When printers are installed, the last printer linked for the user is the default printer. This is how we manage default printers in our environment. In your printer GPO, you will want to put your building wide/site wide printers higher up in the list and your more specific printers lower down in the list. The biggest issue we face is ensuring that software installed printers (like Adobe PDF) are not installed after a user has logged on.
Finally, a good bit of user training will go a long way. Our organization has 20+ different sites. Each site has a unique personality. Sites that are babied tech wise tend to have more dumb problems. Sites that are trained (even through simple emails) tend to have less stupid issues.
How do you name your printers?
This question came from a reader who was just getting started with printer deployments and my answer was, “name the printer in the way that makes the most sense.” I like to see three things in a printer name: the site name, an exact location, and the printer model.
In the picture above, I can tell all three things from the printer names. The site is BHS, the printer is in room 1102, and the printer model is a M401dne. Personally, I prefer the room/building location right after the site name as it makes finding printers easier when a user calls. Finally, you will notice that we pretty much use universal print drivers whenever possible. These drivers have come a long way in recent years and dealing with fewer drivers makes my day easier.

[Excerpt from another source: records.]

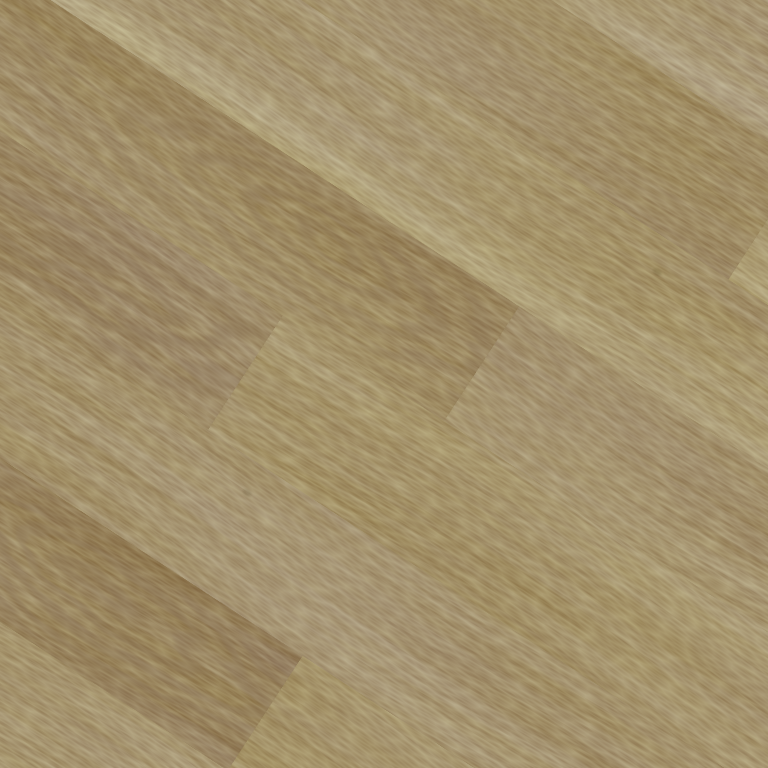
A Shadertoy shader for this texture:

```glsl
vec2 hash2(vec2 p) {
    return fract(sin(vec2(dot(p, vec2(127.1, 311.7)), dot(p, vec2(269.5, 183.3)))) * 4375.85);
}

// Distance to the nearest scattered cell point
float cellular(vec2 p) {
    float nearest = 2.0;
    vec2 cell = floor(p);
    for (int y = -1; y <= 1; y++)
    for (int x = -1; x <= 1; x++) {
        vec2 c = cell + vec2(x, y);
        nearest = min(nearest, length(c + hash2(c) - p));
    }
    return nearest;
}

// Rotated, mutually warped sine octaves, roughly -1 to 1
float layeredSines(vec2 p) {
    float sum = 0.0, weight = 0.5;
    for (int i = 0; i < 5; i++) {
        sum += weight * sin(p.x + 1.4 * sin(p.y + 0.7 * float(i)));
        p = mat2(0.8, 0.6, -0.6, 0.8) * p * 1.75 + 2.3;
        weight *= 0.62;
    }
    return sum;
}

// Per row: end joint, tone before it, tone after it, pale lower edge
const vec4 rows[8] = vec4[8](
    vec4(2.00, 0.62, 0.62, 0.10), vec4(0.993, 0.30, 0.85, 0.00),
    vec4(2.00, 0.50, 0.50, 0.42), vec4(0.784, 0.24, 0.46, 0.14),
    vec4(0.533, 0.18, 0.60, 0.00), vec4(2.00, 0.46, 0.46, 0.12),
    vec4(0.797, 0.10, 0.66, 0.00), vec4(2.00, 0.74, 0.74, 0.00));

vec3 plankFloor(vec2 uv) {
    // Axes along and across the boards
    vec2 p = mat2(0.837, -0.547, 0.547, 0.837) * vec2(uv.x, 1.0 - uv.y);
    float across = (p.y - 0.1425) / 0.1784;
    float row = floor(across);
    float v = across - row;
    vec4 board = rows[int(clamp(row + 4.0, 0.0, 7.0))];
    float afterJoint = step(board.x, p.x);
    vec2 seed = hash2(vec2(row + 9.0, afterJoint + 3.0));
    vec2 offset = 30.0 * seed;

    // Broad bands, long streaks, thin dark lines and fine fibres
    vec2 g = p + vec2(0.0, 0.006 * sin(p.x * 7.0 + offset.x));
    float broad = layeredSines(g * vec2(2.0, 24.0) + offset);
    float streak = layeredSines(g * vec2(4.0, 130.0) + offset.yx);
    float lines = smoothstep(0.15, 0.7, layeredSines(g * vec2(8.0, 310.0) + offset));
    float fibre = cellular(g * vec2(38.0, 235.0) + offset) - 0.5;

    // Nested oval growth rings, strongest on the darker boards
    float tone = mix(board.y, board.z, afterJoint);
    float field = layeredSines(p * vec2(5.0, 14.0) + offset.yx);
    vec2 fromHeart = vec2(0.28 * (p.x - min(board.x, 1.0) + 0.25), 0.1784 * (v - 0.4));
    float rings = sin(240.0 * length(fromHeart) + 7.0 * field + 1.2 * streak);
    float figure = smoothstep(0.32, 0.2, tone) * smoothstep(0.2, 0.05, length(fromHeart));
    figure = (0.15 + 0.85 * figure) * smoothstep(0.0, 0.2, v) * smoothstep(1.0, 0.85, v);

    tone += 0.19 * broad + 0.16 * streak - 0.26 * (lines - 0.3) + 0.85 * fibre;
    tone += 0.16 * figure * rings + board.w * smoothstep(0.45, 0.9, v);
    vec3 color = mix(vec3(0.592, 0.508, 0.362), vec3(0.698, 0.642, 0.490), tone);

    // Golden to grey shift between boards, along bands and within the figure
    color.b += 0.014 * (seed.y - 0.5) + 0.018 * field + 0.016 * streak;
    color = mix(color, vec3(0.59, 0.515, 0.41), 0.3 * figure * smoothstep(0.2, -0.9, rings));

    // Sparse small knots
    vec2 knotCell = floor(p * 4.0);
    vec2 knotShift = fract(p * 4.0) - 0.25 - 0.5 * hash2(knotCell);
    float knot = smoothstep(0.03, 0.008, length(knotShift * vec2(0.8, 1.2)));
    color -= 0.07 * knot * step(0.88, hash2(knotCell + 17.0).x);

    // Very faint seams along edges and end joints
    float edge = min(min(v, 1.0 - v) * 0.1784, abs(p.x - board.x));
    return color - 0.008 * smoothstep(0.003, 0.0, edge);
}

void mainImage(out vec4 fragColor, in vec2 fragCoord) {
    // Four samples smooth the board edges
    vec3 color = vec3(0.0);
    for (int i = 0; i < 4; i++) {
        vec2 jitter = vec2(i % 2, i / 2) * 0.5 - 0.25;
        color += plankFloor((fragCoord + jitter) / iResolution.xy);
    }
    fragColor = vec4(color / 4.0, 1.0);
}
```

Should I be setting a printer location?
On your print servers, absolutely! Locations allow your users to easily search for printers near them. As seen in the picture below, locations have a weird annotations that are controlled through forward slashes.
When you configure a location for each printer and then configure the Printer Computer location setting in Group Policy, you gain some serious scoping powers! For example, you can limit the number, type, and physical location of printers when your users search for them through the add network printer wizard.
This is a really effective way of delegating network printer installations. The settings you need are found at Computer Configuration/Policies/Administrative Templates/Printers.
How many printers can I put into a GPO?
As many as you want! But ask yourself, “How often will I be changing this GPO?” If the answer is often, try to move the printers preferences closer to the computer by creating multiple GPOs. As a real life example, we have found that having a printer GPO per physical site works really well from a management and efficiency perspective.
That is the End of this Question List
If you have anymore printer deployment questions (or have your own tips), leave a comment below!